- **TASK DATA**:

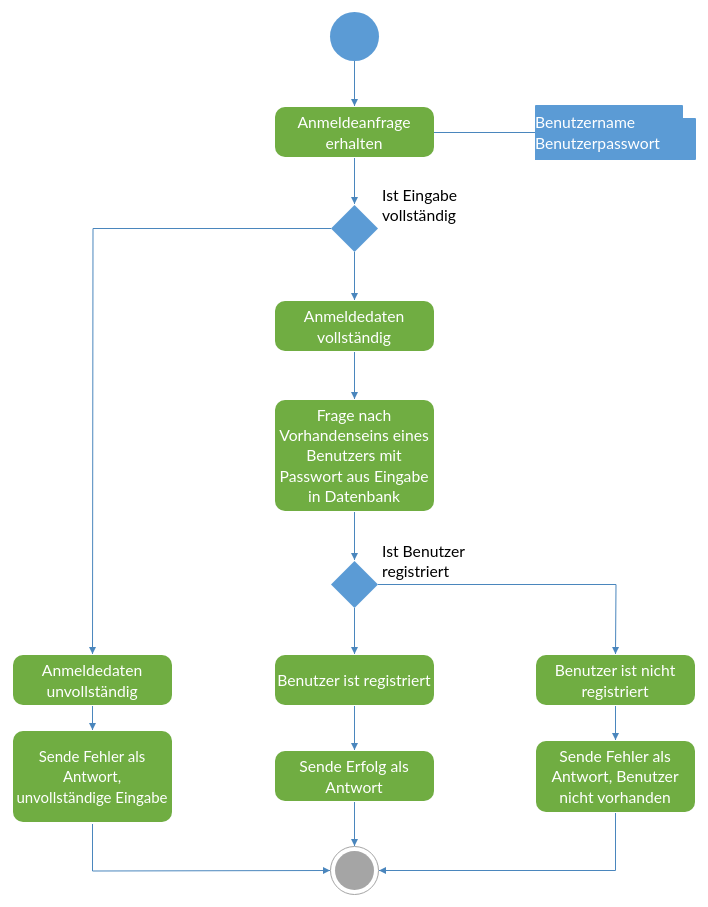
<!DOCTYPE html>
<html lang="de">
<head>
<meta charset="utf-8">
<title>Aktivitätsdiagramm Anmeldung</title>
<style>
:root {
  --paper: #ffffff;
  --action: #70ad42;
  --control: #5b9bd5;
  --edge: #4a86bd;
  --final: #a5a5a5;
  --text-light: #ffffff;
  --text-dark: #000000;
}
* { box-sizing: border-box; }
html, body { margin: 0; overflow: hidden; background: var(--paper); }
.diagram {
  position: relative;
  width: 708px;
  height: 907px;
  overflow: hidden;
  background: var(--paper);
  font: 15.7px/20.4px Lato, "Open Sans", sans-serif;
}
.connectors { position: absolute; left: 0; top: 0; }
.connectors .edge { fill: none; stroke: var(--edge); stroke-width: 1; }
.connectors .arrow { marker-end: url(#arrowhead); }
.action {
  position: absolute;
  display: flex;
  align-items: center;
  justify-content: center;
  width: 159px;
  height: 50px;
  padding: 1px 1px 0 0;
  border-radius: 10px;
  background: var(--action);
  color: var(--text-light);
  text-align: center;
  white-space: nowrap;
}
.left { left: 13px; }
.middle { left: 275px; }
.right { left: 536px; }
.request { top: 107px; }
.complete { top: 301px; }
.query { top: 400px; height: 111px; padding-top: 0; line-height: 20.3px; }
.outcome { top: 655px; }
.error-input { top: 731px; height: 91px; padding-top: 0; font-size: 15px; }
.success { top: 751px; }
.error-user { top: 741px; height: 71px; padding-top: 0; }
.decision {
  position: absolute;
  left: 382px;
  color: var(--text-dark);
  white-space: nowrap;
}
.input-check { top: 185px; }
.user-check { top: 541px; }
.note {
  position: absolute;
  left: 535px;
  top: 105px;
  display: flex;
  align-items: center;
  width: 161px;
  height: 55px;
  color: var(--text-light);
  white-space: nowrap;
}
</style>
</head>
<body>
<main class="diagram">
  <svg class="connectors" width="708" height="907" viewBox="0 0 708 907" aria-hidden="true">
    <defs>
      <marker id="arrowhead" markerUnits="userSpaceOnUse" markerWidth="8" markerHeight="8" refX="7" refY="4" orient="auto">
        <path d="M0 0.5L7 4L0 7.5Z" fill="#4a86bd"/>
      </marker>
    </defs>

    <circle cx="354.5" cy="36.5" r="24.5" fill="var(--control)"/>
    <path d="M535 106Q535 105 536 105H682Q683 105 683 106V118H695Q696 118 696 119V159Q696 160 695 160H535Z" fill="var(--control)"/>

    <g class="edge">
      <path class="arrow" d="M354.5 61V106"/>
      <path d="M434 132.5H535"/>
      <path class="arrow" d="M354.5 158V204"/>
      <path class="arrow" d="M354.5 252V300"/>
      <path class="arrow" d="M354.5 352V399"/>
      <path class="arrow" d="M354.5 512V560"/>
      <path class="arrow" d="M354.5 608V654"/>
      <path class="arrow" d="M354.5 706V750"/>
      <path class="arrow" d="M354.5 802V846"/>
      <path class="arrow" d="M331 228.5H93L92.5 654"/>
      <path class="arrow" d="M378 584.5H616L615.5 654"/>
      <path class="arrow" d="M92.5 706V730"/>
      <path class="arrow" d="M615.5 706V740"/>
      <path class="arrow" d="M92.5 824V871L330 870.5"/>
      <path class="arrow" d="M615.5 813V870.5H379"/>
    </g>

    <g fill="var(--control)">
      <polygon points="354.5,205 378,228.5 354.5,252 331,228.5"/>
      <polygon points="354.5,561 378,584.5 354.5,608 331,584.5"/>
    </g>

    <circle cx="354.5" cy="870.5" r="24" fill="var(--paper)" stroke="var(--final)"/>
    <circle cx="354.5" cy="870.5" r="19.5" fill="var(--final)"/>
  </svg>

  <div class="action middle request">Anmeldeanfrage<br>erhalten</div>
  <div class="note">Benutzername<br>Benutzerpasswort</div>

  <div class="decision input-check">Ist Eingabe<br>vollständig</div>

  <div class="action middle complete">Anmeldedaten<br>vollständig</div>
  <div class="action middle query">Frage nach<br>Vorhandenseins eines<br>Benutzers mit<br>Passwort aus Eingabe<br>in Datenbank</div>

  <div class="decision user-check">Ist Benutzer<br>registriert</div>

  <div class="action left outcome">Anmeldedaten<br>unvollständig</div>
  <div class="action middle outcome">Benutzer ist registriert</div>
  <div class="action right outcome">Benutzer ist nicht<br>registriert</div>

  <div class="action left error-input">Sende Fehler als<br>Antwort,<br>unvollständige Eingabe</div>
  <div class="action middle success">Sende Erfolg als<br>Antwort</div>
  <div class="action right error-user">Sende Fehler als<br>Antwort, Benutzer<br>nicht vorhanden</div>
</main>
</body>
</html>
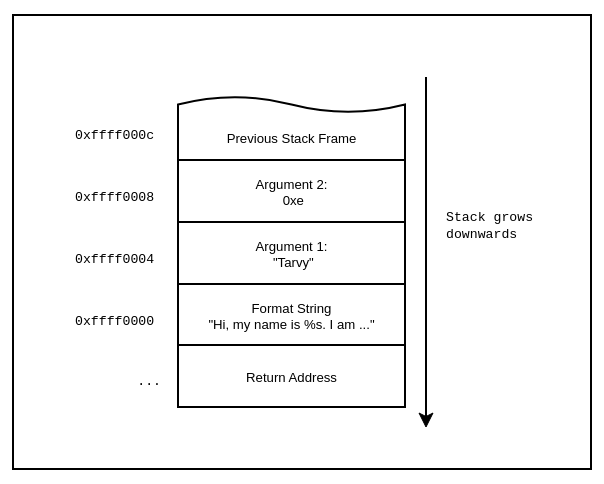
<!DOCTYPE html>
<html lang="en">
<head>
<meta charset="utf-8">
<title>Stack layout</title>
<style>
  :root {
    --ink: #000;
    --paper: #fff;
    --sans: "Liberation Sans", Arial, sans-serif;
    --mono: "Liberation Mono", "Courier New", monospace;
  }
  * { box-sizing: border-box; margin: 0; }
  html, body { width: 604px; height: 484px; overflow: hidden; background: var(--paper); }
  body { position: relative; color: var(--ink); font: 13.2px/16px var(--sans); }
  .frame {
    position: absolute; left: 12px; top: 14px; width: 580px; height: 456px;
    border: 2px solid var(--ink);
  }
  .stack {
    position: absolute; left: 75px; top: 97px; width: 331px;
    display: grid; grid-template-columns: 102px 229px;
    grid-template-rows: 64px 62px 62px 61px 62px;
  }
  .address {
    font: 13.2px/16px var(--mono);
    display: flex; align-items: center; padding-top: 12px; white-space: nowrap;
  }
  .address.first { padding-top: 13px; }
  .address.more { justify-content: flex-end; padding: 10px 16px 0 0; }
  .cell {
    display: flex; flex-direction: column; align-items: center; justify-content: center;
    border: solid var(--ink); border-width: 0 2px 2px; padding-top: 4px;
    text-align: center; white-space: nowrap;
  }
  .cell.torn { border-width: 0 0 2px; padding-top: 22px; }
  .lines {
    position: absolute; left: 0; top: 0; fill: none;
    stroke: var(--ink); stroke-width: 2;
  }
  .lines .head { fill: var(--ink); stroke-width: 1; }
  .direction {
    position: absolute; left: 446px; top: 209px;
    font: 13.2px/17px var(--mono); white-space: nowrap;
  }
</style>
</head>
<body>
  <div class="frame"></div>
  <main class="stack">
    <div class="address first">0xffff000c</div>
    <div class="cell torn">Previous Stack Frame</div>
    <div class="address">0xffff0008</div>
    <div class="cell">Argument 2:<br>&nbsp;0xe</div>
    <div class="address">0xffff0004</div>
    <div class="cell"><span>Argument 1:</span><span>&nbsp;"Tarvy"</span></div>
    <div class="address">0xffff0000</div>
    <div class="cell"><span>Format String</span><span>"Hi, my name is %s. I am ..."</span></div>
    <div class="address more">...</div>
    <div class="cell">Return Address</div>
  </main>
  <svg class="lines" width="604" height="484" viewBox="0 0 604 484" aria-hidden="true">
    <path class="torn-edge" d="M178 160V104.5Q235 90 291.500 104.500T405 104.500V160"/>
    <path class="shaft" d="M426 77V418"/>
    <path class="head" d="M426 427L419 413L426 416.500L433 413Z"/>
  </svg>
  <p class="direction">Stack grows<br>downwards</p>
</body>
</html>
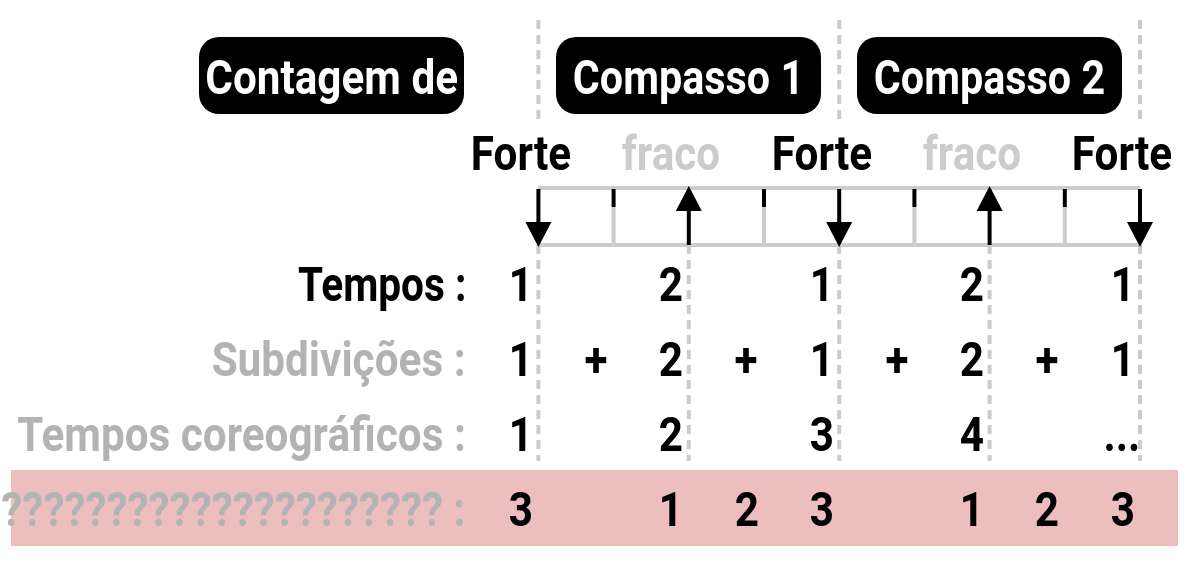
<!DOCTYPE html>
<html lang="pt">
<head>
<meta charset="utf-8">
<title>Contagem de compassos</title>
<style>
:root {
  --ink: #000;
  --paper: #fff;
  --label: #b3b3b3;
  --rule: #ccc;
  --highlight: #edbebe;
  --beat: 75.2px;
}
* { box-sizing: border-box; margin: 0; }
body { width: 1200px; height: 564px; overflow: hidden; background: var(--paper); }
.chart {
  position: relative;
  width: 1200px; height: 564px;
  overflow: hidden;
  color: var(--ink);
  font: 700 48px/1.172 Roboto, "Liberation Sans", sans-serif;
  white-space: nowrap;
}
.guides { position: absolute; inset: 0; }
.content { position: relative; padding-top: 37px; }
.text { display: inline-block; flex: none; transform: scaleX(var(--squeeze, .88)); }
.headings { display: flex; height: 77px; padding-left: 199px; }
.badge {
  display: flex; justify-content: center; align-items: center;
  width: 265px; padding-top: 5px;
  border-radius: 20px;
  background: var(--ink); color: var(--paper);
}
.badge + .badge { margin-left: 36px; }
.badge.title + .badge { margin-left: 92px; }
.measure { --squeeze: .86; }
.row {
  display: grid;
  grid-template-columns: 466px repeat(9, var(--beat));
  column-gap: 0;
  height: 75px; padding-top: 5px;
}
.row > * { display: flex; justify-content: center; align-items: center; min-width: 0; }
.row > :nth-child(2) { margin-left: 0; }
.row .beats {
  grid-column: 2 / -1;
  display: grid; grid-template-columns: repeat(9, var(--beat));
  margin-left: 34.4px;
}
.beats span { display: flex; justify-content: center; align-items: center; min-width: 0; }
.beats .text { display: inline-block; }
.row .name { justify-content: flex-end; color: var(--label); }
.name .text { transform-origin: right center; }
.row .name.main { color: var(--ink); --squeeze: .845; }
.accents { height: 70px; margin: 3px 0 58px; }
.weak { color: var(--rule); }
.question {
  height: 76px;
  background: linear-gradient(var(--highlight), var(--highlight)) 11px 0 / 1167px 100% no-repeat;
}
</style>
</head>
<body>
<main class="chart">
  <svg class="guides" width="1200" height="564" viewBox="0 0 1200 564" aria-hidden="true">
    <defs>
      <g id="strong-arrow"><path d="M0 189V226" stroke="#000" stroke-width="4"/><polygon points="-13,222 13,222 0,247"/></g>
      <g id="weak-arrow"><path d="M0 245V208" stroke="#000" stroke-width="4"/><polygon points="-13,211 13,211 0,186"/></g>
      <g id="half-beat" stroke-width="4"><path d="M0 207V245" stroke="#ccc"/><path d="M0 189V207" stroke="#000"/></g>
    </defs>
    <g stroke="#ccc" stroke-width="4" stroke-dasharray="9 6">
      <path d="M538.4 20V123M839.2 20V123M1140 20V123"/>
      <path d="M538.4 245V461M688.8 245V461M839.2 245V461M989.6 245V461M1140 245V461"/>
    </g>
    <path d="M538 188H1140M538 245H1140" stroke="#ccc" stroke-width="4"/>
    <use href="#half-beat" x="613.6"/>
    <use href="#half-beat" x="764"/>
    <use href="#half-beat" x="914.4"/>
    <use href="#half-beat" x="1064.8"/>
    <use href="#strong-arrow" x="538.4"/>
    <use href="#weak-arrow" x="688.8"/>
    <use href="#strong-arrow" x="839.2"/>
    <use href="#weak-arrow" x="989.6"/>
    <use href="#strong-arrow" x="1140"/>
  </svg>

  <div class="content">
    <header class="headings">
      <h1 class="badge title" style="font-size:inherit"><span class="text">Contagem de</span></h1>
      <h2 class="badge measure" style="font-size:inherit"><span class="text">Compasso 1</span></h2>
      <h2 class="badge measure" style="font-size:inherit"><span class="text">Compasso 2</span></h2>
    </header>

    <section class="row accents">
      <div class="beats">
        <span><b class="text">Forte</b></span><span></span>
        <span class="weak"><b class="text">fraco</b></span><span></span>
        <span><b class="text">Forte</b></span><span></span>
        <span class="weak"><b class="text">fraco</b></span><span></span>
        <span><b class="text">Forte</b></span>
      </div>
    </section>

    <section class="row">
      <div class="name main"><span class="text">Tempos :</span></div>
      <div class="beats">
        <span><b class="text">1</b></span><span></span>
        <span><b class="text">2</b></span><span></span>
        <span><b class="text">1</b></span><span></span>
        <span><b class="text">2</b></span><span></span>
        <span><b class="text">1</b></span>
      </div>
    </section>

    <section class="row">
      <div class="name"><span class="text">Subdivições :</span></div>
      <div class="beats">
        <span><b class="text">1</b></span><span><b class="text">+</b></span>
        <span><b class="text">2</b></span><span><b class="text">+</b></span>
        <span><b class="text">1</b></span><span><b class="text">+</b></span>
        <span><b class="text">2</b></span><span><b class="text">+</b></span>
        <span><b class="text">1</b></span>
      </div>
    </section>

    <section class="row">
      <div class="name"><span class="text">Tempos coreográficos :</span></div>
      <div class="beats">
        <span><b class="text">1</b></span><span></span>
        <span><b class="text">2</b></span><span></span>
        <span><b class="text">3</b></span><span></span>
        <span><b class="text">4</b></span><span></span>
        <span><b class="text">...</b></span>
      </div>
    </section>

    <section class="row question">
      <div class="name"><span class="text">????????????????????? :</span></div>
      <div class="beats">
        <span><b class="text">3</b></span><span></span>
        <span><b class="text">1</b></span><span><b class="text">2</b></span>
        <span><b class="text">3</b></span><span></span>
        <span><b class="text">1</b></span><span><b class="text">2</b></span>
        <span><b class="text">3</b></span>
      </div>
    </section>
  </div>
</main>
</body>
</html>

- **YOUR OBJECTIVE**:
Find every line of the data that includes the string "center". Copy each of those lines.

- **TASK RESULT**:
  align-items: center;
  justify-content: center;
  text-align: center;
  align-items: center;
    display: flex; align-items: center; padding-top: 12px; white-space: nowrap;
    display: flex; flex-direction: column; align-items: center; justify-content: center;
    text-align: center; white-space: nowrap;
  display: flex; justify-content: center; align-items: center;
.row > * { display: flex; justify-content: center; align-items: center; min-width: 0; }
.beats span { display: flex; justify-content: center; align-items: center; min-width: 0; }
.name .text { transform-origin: right center; }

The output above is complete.